A former senior health care advisor to President Barack Obama and a prominent advocate of the Affordable Care Act predicted that Republicans will shut down the federal government in their efforts to de-fund the health care law. Speaking at a Harvard School of Public Health forum, David Cutler — a Professor of Applied Economics at that university — predicted a stalmate with little chance of resolution, given the new Republican majority in the House:
CUTLER: We are likely to have an immense stalemate and I would not be surprised if we shut down the federal government over funding of discretionary health care early next year, the debt ceiling limit, the physicians’ payments. There will be about 10 opportunities to shut down the government. If we’re not going to shut them down, each time we’ll have to compromise and that strikes me as somewhat unlikely. […]
We will go through a burning bridge, I’m not quite sure of the right analogy, in the next few months. We will either have have or come increasingly close to having a government shut down and we will probably not have any agreement on how to move forward on health care, except with the idea that maybe the 2012 elections will settle a little bit more and that’s in part because there are no wise men, I think on the Republican side who are willing to meet anyone half way.
The forum focused on the Impact of the “2010 Elections on U.S. Healthcare Reform,” but also delved deeply into policy specifics about cost control mechanisms and the policy specifics in the Affordable Care Act. Another panelist, Douglas Holtz-Eakin, the former McCain campaign advisor and CBO director, predicted that Republicans will “unwind” the bill through the discretionary spending process. “It will slow down the implementation and in that way put it on a timetable to coincide with the 2012 election… that’s when this whole point will be resolved,” he said.
Yesterday, Senate Minority Leader Mitch McConnell (R-KY) suggested that Republicans would not shut down the government over the issue, telling CNN’s John King, “we’re not talking about shutting down the government.
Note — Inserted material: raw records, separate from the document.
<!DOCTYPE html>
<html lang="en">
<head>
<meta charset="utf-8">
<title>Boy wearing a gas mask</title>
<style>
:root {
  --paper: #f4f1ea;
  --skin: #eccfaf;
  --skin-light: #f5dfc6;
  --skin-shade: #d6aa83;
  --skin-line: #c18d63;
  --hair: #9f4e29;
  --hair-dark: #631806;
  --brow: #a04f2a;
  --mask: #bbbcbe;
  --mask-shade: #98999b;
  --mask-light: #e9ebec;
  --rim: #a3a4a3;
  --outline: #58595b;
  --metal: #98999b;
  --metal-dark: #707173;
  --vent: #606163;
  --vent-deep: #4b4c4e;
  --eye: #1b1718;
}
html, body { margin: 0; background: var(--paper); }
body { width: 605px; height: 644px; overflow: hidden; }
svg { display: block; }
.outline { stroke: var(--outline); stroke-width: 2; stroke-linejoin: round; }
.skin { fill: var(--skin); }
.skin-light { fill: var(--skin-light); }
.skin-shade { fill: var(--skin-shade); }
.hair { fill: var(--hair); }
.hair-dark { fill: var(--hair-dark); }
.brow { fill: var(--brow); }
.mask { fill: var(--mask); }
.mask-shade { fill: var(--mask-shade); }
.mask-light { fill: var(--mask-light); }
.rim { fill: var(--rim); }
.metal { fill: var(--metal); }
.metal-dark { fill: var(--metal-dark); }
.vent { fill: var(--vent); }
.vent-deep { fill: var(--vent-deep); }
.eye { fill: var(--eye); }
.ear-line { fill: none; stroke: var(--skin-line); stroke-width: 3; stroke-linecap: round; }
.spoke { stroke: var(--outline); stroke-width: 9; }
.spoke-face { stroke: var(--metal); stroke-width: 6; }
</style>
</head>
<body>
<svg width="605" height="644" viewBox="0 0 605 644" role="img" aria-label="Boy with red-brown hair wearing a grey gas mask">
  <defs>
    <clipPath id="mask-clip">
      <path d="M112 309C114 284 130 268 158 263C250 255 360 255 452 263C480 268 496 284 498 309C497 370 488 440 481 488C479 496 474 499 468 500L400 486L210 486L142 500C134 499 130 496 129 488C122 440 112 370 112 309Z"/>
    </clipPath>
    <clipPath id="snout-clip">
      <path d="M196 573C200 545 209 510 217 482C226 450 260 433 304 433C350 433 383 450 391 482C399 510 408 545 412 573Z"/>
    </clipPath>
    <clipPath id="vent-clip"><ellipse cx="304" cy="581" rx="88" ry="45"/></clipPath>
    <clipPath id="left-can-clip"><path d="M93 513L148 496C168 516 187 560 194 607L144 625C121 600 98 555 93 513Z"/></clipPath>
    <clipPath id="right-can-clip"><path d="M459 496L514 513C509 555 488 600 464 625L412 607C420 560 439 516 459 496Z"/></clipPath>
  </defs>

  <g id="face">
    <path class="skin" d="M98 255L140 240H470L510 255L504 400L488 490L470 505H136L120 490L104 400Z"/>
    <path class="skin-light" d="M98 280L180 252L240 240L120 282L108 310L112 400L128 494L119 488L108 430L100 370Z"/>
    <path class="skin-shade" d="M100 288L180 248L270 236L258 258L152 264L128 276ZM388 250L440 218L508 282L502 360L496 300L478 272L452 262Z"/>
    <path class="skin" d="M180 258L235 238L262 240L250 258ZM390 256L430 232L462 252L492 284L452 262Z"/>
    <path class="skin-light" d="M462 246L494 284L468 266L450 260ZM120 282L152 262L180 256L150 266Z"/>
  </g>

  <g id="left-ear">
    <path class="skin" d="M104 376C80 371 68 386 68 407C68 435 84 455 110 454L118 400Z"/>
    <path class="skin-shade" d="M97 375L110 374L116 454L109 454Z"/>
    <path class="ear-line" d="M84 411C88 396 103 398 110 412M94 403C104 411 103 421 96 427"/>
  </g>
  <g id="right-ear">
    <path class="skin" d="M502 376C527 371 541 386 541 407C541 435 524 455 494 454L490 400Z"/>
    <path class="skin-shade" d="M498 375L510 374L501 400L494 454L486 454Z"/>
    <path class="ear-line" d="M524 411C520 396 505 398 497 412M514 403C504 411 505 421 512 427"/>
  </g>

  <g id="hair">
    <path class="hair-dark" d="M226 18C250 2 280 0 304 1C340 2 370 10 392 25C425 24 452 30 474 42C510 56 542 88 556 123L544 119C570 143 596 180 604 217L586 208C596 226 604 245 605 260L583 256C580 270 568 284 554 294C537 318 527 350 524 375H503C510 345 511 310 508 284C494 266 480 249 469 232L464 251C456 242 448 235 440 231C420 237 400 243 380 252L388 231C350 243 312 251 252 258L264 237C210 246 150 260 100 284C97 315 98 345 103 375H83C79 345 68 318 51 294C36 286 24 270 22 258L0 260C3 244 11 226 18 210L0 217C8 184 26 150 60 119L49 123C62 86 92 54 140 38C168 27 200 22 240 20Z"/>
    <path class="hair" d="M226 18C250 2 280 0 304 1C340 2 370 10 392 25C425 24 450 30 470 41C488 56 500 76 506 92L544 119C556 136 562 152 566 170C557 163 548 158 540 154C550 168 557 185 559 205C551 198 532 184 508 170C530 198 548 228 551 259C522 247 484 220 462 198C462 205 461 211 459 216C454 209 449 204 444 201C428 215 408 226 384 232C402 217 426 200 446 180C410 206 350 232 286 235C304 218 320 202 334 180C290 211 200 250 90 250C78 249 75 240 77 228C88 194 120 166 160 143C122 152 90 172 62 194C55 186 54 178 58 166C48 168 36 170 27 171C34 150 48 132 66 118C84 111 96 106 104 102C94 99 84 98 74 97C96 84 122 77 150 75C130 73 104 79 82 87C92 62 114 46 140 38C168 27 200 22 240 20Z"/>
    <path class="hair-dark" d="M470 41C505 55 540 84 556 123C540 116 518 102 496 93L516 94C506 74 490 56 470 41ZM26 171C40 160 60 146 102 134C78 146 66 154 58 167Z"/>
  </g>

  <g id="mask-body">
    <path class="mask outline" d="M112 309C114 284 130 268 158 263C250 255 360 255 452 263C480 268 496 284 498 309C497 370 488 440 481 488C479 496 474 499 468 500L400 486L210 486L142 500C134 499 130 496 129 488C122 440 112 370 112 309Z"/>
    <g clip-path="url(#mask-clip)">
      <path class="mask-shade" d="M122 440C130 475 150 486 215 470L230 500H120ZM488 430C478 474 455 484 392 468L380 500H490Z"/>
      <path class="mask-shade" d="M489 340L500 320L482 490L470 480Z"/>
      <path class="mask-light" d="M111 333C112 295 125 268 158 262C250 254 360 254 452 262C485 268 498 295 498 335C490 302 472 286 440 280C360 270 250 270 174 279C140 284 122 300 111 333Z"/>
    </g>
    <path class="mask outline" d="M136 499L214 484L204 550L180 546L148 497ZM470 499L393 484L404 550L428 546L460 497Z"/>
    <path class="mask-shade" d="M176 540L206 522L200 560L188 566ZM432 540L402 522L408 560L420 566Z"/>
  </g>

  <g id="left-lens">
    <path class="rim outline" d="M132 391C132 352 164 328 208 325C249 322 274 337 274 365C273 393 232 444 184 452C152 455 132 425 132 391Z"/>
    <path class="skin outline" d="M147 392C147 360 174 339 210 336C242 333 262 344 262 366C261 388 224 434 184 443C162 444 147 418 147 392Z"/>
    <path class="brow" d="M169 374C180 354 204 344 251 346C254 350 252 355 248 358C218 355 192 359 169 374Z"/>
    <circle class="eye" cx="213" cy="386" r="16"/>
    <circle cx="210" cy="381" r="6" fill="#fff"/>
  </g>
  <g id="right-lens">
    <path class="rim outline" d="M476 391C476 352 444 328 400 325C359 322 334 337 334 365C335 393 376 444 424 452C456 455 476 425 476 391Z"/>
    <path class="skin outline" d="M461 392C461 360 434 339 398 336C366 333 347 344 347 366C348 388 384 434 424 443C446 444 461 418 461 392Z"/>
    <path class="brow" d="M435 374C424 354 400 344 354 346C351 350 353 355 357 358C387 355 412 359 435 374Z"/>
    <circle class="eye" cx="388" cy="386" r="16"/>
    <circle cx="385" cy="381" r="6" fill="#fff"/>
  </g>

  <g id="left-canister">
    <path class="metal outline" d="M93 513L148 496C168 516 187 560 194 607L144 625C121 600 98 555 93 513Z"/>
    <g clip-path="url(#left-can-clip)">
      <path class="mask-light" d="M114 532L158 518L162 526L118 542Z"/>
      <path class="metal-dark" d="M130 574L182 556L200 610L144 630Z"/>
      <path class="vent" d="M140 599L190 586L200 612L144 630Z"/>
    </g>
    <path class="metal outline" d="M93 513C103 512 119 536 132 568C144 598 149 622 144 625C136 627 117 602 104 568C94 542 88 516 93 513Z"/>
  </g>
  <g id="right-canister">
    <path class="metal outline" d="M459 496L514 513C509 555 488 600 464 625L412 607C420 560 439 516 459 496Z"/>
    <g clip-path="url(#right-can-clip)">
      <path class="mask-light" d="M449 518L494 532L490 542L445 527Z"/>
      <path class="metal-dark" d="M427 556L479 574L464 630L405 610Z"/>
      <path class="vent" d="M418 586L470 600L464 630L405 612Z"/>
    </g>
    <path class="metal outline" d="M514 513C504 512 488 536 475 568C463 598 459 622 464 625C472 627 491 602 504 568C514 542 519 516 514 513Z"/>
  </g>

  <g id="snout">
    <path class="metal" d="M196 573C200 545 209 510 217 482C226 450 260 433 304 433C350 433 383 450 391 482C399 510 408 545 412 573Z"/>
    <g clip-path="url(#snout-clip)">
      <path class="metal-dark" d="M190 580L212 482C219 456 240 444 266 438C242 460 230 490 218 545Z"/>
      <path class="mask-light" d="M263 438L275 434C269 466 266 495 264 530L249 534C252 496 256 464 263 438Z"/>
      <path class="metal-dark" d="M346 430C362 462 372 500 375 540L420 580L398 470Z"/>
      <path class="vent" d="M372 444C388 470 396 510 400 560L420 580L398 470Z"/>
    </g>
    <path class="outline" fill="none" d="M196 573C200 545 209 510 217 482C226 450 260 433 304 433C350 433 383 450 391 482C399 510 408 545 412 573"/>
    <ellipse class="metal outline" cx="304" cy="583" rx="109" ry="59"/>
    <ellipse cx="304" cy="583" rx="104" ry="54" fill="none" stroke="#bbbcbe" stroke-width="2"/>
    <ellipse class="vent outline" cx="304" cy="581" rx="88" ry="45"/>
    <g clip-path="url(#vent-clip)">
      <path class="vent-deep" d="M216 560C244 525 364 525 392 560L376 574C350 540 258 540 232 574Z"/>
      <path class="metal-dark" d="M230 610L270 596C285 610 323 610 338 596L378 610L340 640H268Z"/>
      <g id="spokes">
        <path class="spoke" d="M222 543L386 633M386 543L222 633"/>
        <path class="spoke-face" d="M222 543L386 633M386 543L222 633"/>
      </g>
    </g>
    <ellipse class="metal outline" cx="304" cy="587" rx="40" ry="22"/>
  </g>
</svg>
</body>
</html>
What we’re doing here is talking about responding to the American people’s desire that this bill not become law.”